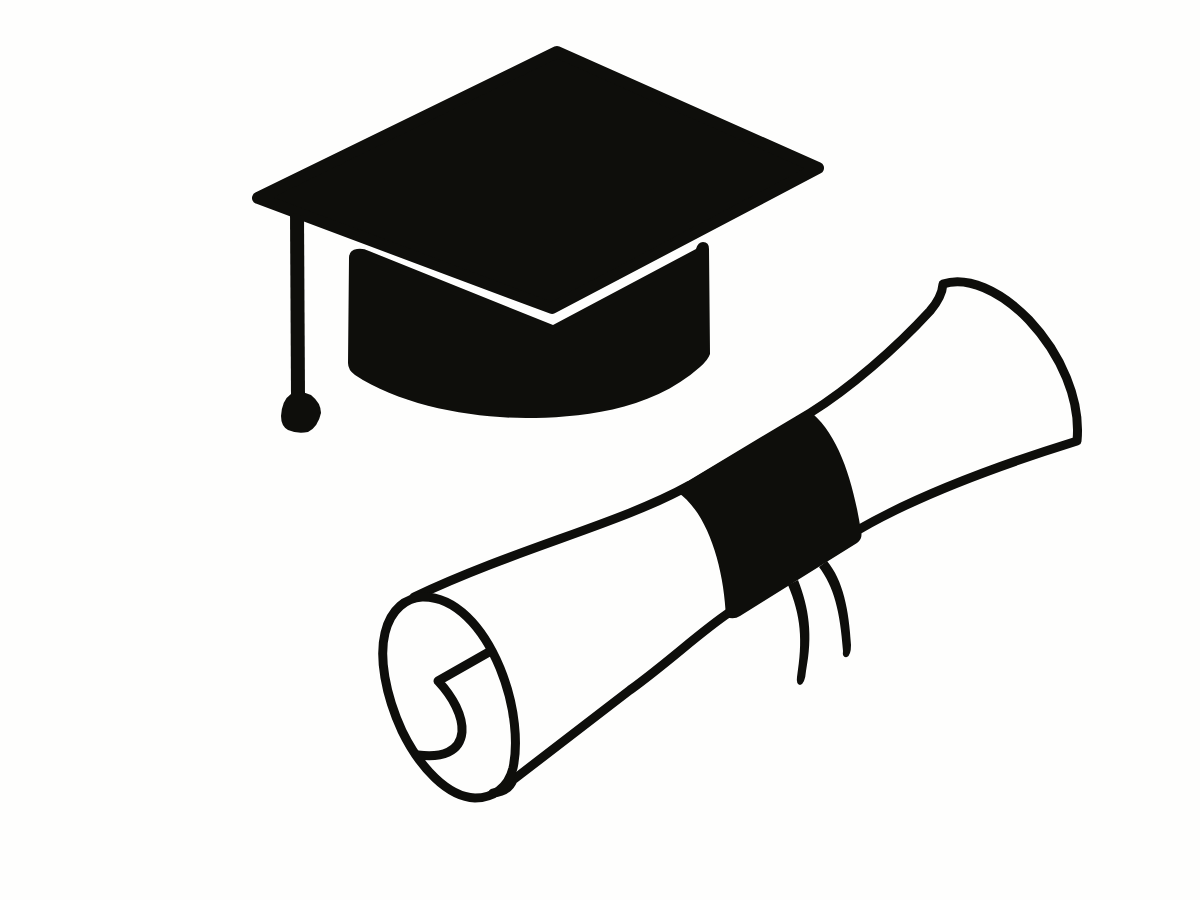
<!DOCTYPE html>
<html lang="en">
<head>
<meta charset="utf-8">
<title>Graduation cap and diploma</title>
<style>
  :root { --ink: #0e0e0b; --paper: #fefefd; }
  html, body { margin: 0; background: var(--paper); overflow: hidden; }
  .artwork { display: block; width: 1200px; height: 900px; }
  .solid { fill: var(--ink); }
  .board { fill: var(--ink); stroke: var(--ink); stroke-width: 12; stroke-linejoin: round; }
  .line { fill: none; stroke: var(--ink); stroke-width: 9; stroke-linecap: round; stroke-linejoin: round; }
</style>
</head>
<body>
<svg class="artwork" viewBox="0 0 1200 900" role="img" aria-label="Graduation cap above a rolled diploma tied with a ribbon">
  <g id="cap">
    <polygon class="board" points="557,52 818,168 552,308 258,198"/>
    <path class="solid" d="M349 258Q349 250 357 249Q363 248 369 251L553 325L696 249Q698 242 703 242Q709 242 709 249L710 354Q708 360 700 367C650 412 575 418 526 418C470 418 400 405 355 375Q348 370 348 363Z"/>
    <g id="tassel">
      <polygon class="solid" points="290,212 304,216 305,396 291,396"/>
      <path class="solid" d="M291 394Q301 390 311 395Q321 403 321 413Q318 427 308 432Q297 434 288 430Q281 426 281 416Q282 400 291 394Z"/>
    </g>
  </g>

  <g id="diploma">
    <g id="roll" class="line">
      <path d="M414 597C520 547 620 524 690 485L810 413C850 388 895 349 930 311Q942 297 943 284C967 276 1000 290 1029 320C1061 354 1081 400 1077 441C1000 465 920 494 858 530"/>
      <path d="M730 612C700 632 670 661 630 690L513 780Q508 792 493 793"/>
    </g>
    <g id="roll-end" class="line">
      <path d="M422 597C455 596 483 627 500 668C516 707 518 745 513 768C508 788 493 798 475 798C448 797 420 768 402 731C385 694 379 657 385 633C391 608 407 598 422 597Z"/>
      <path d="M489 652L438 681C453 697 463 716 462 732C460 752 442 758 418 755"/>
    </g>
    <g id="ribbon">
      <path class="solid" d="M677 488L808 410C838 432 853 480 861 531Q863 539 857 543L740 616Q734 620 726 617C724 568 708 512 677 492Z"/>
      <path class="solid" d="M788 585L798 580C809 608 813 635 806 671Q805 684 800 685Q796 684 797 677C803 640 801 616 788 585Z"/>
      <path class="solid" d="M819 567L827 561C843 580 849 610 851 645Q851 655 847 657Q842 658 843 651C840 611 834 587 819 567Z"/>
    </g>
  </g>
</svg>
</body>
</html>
═══
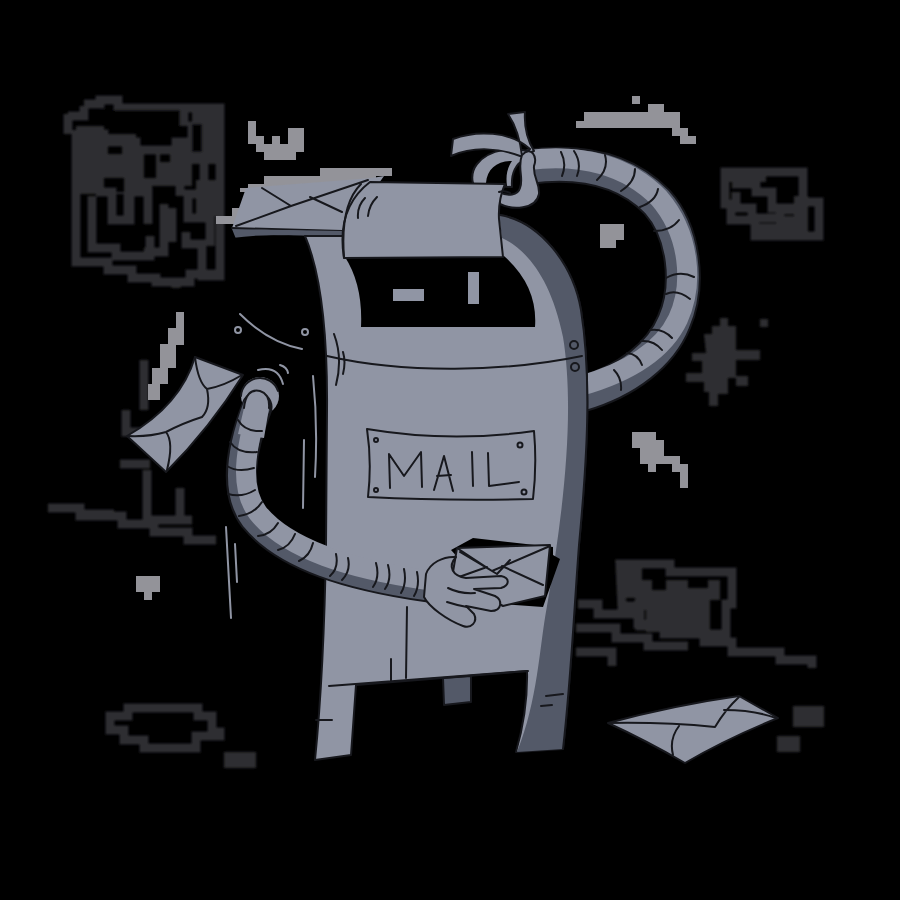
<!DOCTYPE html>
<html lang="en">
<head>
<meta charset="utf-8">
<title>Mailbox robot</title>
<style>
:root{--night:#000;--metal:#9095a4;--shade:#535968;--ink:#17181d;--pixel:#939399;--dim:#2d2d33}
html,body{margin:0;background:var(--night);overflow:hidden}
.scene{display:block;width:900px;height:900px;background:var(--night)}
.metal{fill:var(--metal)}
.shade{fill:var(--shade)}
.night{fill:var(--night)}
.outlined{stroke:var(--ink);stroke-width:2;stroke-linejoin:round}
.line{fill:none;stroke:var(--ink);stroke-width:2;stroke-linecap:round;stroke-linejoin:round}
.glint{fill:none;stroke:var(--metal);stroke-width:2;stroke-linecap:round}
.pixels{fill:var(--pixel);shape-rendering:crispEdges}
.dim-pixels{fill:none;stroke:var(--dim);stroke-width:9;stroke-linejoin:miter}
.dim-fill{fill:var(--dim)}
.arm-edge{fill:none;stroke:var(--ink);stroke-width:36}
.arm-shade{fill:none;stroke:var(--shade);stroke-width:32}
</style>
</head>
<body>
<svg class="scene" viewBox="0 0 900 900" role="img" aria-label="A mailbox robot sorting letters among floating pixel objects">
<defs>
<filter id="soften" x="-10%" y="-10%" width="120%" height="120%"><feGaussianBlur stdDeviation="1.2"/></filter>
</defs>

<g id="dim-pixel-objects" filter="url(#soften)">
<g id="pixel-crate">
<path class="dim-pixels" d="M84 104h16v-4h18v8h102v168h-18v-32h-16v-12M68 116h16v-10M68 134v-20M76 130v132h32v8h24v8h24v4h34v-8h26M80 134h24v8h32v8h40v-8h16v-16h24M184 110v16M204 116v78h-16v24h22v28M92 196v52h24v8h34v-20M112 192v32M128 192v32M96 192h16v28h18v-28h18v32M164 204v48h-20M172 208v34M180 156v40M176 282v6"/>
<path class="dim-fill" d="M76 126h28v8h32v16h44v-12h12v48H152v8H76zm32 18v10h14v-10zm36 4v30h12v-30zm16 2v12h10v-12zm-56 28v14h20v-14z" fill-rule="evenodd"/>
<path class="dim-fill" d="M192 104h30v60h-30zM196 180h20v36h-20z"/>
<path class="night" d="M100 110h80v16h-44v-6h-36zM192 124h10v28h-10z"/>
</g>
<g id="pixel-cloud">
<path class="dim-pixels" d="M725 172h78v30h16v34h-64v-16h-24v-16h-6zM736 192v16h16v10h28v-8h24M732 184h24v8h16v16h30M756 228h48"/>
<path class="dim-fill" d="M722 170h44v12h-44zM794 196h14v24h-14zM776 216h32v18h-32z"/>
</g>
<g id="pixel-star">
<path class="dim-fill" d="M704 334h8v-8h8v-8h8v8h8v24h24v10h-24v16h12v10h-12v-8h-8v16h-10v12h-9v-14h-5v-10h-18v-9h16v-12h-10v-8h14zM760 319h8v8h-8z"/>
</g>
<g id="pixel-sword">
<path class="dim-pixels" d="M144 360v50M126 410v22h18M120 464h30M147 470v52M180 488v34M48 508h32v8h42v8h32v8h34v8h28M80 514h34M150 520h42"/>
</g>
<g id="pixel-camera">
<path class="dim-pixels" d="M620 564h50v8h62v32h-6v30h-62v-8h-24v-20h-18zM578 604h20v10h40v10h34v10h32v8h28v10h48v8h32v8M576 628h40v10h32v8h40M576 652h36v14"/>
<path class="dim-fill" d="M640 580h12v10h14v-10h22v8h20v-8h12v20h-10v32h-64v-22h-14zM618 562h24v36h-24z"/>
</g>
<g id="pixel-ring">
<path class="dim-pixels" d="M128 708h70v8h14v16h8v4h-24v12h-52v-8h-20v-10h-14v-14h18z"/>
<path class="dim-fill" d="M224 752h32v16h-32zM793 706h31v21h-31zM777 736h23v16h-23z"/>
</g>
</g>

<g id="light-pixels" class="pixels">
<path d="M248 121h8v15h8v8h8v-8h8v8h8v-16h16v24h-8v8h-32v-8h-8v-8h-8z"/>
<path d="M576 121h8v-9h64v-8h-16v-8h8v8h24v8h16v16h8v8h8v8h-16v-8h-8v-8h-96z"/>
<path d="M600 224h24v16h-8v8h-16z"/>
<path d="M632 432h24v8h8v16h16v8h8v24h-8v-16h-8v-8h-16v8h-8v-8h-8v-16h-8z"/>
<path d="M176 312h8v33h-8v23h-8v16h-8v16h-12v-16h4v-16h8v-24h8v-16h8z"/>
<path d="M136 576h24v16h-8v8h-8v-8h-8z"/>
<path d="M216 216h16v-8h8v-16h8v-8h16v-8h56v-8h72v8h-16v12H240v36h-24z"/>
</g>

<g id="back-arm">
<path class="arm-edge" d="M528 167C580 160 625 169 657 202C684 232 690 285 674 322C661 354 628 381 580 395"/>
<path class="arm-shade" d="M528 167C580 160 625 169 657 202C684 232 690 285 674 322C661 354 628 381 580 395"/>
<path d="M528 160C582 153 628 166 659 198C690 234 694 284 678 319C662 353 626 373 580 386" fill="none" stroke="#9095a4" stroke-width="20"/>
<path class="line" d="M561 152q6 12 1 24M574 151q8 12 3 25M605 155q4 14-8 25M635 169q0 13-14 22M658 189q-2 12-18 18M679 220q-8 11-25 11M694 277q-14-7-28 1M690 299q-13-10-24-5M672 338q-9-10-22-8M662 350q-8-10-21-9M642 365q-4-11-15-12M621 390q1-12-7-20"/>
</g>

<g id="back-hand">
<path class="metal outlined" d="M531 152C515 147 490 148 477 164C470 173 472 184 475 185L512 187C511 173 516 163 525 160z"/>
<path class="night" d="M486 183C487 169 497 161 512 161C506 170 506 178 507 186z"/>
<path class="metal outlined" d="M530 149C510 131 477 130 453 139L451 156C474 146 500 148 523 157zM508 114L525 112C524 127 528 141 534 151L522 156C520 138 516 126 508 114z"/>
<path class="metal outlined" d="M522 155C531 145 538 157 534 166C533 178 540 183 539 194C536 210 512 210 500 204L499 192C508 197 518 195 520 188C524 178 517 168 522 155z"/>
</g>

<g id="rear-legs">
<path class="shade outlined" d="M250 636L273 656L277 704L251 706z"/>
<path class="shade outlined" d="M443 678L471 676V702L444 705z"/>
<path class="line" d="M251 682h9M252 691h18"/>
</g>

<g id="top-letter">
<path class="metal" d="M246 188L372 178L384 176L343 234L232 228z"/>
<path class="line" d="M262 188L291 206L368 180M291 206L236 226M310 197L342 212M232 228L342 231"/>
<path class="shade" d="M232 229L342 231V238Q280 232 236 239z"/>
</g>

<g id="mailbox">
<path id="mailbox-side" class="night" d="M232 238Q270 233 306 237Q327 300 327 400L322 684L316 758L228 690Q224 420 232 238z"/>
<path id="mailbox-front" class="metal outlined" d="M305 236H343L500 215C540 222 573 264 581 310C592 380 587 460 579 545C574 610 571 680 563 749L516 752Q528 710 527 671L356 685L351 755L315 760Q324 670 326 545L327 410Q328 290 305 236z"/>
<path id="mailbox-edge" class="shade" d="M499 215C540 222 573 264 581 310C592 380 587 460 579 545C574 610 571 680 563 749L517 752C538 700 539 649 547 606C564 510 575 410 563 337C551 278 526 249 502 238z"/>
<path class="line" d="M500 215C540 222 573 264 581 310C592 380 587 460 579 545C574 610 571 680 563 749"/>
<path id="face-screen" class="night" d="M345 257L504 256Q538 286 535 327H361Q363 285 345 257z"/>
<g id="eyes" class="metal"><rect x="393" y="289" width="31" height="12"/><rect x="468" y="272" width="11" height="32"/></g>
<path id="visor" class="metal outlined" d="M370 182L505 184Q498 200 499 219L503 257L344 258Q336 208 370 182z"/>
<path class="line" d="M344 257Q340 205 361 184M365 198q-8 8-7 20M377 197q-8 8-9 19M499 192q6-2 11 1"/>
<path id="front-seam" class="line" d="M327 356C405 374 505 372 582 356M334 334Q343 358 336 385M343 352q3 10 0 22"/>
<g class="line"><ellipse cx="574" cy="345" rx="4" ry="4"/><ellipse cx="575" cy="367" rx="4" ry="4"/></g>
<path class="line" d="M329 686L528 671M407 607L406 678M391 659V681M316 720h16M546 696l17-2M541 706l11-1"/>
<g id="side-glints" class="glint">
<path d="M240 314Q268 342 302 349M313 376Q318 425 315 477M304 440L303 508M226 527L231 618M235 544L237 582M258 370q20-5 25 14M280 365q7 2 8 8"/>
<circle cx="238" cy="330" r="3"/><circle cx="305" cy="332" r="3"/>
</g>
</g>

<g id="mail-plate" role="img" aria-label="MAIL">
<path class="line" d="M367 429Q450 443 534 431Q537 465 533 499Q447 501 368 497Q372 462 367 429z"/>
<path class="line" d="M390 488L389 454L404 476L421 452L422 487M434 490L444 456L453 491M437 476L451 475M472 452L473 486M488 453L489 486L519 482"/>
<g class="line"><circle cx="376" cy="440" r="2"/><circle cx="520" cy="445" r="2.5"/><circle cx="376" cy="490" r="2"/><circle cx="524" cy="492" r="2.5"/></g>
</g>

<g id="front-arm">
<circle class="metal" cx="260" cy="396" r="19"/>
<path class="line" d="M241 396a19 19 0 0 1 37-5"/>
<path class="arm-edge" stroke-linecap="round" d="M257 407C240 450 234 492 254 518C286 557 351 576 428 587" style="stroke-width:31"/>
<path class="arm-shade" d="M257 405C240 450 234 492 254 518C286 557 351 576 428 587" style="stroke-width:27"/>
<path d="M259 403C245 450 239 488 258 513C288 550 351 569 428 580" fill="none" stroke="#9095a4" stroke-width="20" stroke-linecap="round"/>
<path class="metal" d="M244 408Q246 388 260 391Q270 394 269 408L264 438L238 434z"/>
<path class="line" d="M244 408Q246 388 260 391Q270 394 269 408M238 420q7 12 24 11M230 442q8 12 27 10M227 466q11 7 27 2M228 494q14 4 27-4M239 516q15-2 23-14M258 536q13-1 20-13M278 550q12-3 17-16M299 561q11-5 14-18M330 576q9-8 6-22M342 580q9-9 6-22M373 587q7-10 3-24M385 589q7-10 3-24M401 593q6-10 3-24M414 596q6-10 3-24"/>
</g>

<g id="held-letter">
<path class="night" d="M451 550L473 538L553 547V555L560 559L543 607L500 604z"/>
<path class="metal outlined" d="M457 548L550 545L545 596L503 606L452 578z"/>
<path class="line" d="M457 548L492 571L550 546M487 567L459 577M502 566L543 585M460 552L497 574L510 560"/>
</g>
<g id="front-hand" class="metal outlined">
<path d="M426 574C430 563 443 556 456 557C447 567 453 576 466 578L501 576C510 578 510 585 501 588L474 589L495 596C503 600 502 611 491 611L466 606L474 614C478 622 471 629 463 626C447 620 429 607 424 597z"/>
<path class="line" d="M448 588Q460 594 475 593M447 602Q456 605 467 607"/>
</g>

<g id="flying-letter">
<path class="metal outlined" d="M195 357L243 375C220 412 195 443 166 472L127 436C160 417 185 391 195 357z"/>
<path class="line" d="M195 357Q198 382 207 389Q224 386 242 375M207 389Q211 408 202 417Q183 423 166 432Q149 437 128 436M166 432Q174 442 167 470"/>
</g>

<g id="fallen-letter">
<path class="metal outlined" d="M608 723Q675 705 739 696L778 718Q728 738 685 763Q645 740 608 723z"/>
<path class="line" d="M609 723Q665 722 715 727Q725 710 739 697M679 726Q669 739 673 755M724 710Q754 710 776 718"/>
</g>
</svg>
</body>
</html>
═══
## Assigned task
In the entries above, find each line that includes the string "linecap" and copy it.

## Response below
  .line { fill: none; stroke: var(--ink); stroke-width: 9; stroke-linecap: round; stroke-linejoin: round; }
.line{fill:none;stroke:var(--ink);stroke-width:2;stroke-linecap:round;stroke-linejoin:round}
.glint{fill:none;stroke:var(--metal);stroke-width:2;stroke-linecap:round}
<path class="arm-edge" stroke-linecap="round" d="M257 407C240 450 234 492 254 518C286 557 351 576 428 587" style="stroke-width:31"/>
<path d="M259 403C245 450 239 488 258 513C288 550 351 569 428 580" fill="none" stroke="#9095a4" stroke-width="20" stroke-linecap="round"/>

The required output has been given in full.